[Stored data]
☆ ☆ ☆ ☆ ☆
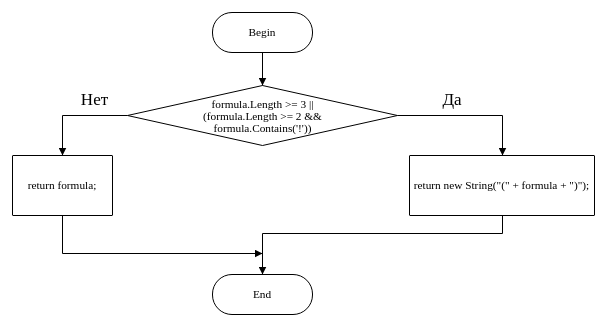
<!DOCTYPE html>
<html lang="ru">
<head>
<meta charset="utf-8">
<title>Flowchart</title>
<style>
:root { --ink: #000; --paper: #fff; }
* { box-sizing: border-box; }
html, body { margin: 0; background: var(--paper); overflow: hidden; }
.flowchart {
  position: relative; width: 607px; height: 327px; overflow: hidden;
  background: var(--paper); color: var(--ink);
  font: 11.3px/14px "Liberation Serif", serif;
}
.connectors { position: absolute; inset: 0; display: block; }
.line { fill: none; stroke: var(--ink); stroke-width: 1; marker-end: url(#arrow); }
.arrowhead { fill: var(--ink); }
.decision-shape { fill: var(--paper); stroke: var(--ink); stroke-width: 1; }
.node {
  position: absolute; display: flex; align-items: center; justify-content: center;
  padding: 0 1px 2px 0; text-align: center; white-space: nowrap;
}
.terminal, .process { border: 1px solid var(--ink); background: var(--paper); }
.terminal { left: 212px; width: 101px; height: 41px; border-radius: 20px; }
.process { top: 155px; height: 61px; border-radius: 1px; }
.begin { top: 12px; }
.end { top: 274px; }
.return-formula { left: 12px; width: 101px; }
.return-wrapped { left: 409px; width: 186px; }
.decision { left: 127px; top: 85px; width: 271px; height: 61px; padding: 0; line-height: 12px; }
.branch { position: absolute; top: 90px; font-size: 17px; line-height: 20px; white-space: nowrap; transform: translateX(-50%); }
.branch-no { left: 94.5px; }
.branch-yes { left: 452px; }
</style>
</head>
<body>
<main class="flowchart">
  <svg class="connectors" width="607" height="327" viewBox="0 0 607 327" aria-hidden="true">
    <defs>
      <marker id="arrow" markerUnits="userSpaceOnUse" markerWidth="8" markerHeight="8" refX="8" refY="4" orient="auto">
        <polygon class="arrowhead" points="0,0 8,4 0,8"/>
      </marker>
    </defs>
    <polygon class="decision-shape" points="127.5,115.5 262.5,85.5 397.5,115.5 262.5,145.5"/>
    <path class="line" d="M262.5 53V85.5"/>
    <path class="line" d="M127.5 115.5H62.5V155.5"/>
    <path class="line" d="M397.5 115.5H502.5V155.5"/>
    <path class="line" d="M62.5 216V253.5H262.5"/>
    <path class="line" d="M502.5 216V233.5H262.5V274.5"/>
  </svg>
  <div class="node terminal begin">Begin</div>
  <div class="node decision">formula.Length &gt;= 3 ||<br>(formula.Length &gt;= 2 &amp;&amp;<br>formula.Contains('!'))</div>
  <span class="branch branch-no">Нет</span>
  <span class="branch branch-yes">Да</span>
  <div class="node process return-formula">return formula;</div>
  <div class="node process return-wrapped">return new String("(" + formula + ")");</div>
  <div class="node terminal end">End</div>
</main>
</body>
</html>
☆ ☆ ☆ ☆ ☆
▸ **TASK TO CARRY OUT**
Take every line above that includes "node" and list it.

▸ **RESPONSE TO THIS EXERCISE**
.node {
  <div class="node terminal begin">Begin</div>
  <div class="node decision">formula.Length &gt;= 3 ||<br>(formula.Length &gt;= 2 &amp;&amp;<br>formula.Contains('!'))</div>
  <div class="node process return-formula">return formula;</div>
  <div class="node process return-wrapped">return new String("(" + formula + ")");</div>
  <div class="node terminal end">End</div>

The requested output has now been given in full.